Entries provided:
- - - -
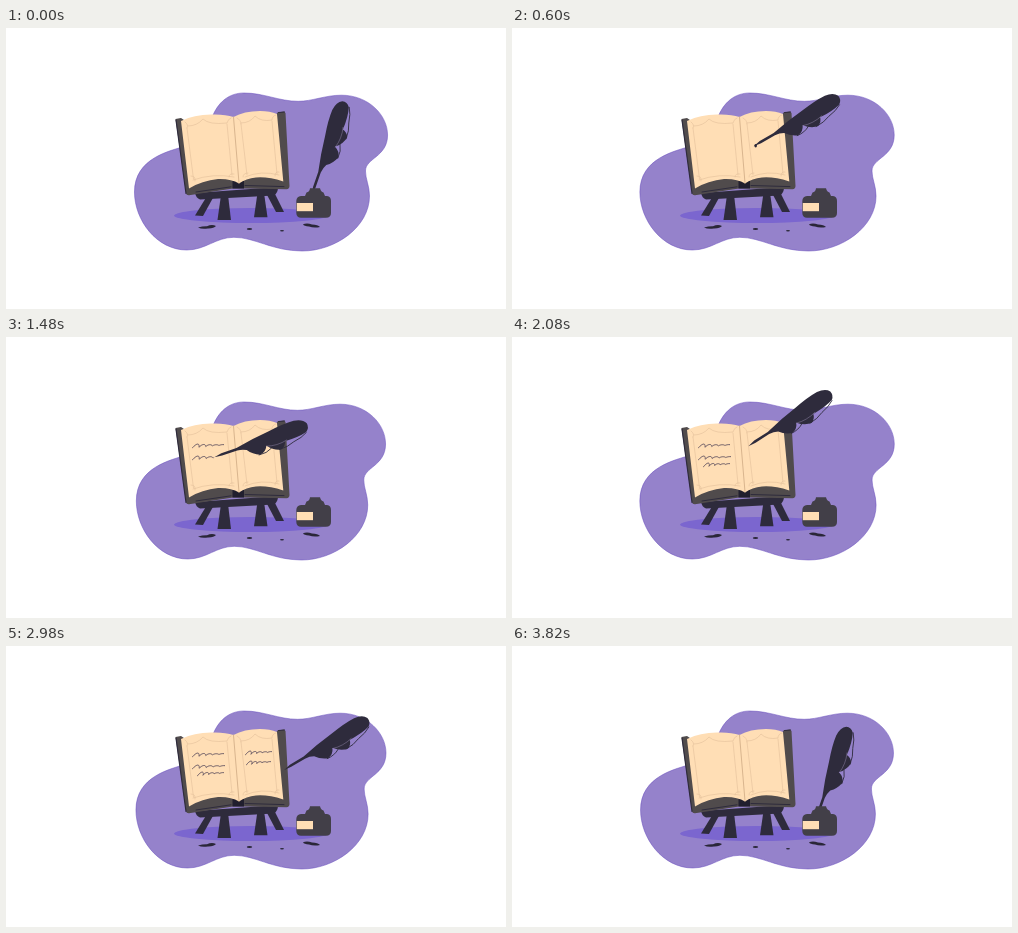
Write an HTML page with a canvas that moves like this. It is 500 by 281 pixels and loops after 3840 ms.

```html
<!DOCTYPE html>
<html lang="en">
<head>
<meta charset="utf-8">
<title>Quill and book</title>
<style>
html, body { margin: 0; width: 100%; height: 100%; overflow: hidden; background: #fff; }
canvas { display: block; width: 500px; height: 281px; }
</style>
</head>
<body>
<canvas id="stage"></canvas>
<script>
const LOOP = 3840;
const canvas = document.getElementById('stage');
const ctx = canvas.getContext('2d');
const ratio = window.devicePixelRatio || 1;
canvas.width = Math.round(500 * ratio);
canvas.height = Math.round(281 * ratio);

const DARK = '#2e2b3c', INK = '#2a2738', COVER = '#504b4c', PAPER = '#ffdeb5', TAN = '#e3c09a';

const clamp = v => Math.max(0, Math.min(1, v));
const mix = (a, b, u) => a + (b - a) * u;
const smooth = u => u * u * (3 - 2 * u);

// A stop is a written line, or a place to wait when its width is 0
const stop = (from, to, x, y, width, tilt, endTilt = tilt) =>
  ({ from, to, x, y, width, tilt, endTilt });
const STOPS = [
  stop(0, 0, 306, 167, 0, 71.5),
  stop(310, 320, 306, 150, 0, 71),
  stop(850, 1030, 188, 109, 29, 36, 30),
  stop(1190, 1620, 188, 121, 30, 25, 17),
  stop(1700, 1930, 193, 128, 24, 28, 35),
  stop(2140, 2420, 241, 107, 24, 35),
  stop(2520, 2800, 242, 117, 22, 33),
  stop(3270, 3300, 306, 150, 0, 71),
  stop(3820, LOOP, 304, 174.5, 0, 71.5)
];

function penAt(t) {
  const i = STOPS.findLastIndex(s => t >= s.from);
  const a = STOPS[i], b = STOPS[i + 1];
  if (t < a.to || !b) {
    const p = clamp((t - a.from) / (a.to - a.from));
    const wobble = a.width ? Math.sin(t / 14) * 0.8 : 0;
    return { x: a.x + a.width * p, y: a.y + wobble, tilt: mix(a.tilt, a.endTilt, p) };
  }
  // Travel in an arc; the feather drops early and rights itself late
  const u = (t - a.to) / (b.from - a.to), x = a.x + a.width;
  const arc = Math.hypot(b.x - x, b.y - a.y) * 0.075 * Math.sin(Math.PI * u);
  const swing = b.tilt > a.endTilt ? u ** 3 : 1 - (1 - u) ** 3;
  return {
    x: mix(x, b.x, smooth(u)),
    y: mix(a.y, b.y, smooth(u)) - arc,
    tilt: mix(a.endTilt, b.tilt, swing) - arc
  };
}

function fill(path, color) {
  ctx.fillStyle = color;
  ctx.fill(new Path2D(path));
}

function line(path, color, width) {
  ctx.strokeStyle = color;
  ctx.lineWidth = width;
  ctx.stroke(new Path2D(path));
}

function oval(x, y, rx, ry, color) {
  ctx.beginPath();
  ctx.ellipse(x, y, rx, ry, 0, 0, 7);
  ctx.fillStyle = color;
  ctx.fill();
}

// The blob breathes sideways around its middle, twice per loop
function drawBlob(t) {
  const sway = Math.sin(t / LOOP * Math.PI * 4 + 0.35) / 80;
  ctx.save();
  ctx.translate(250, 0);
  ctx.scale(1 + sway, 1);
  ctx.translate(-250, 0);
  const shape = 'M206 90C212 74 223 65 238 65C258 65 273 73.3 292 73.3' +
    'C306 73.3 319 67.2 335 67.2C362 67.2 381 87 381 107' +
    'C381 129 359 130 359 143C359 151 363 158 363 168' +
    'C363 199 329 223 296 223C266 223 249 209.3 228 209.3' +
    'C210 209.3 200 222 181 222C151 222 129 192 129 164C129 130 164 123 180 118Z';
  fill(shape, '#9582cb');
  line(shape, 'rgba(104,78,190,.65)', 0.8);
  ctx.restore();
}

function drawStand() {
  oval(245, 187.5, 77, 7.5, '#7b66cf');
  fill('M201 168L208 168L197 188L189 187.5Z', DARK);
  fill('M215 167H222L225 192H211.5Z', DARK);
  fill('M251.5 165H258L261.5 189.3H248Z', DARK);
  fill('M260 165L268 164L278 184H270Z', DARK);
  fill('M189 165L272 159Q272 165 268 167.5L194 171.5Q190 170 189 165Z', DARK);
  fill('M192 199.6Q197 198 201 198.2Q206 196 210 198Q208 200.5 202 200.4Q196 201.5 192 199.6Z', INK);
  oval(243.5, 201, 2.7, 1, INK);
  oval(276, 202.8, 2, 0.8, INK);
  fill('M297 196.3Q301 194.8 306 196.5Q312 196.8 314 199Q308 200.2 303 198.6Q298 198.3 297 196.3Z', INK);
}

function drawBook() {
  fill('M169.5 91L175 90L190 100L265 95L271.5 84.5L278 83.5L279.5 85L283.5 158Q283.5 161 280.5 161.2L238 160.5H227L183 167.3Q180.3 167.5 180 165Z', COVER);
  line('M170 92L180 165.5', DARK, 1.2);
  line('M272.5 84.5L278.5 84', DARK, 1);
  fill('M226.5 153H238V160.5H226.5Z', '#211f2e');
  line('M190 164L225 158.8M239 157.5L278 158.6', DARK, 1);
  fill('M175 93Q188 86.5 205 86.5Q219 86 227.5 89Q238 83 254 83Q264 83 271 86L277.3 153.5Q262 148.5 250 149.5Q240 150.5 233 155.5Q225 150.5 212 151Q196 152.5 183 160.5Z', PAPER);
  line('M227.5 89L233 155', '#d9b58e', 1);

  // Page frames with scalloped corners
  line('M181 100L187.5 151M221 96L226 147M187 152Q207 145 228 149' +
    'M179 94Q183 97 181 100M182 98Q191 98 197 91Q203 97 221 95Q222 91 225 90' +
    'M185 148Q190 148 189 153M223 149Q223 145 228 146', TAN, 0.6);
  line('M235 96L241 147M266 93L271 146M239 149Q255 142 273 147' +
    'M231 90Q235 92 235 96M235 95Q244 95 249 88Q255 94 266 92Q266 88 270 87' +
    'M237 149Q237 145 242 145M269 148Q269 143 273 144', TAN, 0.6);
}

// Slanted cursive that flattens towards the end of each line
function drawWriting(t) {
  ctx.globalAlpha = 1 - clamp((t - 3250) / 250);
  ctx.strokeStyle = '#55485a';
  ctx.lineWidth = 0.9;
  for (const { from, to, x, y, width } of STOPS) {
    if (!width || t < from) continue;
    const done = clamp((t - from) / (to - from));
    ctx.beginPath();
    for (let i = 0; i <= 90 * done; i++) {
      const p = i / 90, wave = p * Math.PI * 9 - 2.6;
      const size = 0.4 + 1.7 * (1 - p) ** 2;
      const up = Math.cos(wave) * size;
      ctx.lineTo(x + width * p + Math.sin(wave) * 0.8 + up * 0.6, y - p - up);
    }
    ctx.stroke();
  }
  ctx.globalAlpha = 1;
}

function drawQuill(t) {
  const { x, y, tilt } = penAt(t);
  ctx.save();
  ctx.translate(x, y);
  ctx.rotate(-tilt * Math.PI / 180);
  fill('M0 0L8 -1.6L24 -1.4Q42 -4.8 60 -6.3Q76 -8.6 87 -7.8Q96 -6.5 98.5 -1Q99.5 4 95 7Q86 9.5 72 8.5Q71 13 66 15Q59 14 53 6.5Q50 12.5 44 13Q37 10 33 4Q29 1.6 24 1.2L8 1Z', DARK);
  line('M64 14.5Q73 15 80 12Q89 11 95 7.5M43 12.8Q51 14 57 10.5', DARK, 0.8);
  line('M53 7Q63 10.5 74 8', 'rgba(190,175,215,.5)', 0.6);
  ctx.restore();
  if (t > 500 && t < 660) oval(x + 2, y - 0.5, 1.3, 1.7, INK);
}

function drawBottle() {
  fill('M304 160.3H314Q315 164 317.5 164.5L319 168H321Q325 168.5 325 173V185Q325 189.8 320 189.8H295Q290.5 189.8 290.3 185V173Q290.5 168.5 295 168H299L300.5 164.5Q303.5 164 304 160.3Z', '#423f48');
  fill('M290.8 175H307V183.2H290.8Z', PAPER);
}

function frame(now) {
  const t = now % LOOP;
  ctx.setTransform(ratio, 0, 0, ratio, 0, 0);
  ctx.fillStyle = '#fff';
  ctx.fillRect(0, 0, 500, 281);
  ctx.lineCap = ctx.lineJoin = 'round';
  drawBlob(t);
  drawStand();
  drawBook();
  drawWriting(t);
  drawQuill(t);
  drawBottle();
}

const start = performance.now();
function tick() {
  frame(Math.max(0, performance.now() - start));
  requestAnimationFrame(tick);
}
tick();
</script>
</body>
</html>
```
- - - -
Every line above that holds the word "rgba" is to be found and copied.

  line(shape, 'rgba(104,78,190,.65)', 0.8);
  line('M53 7Q63 10.5 74 8', 'rgba(190,175,215,.5)', 0.6);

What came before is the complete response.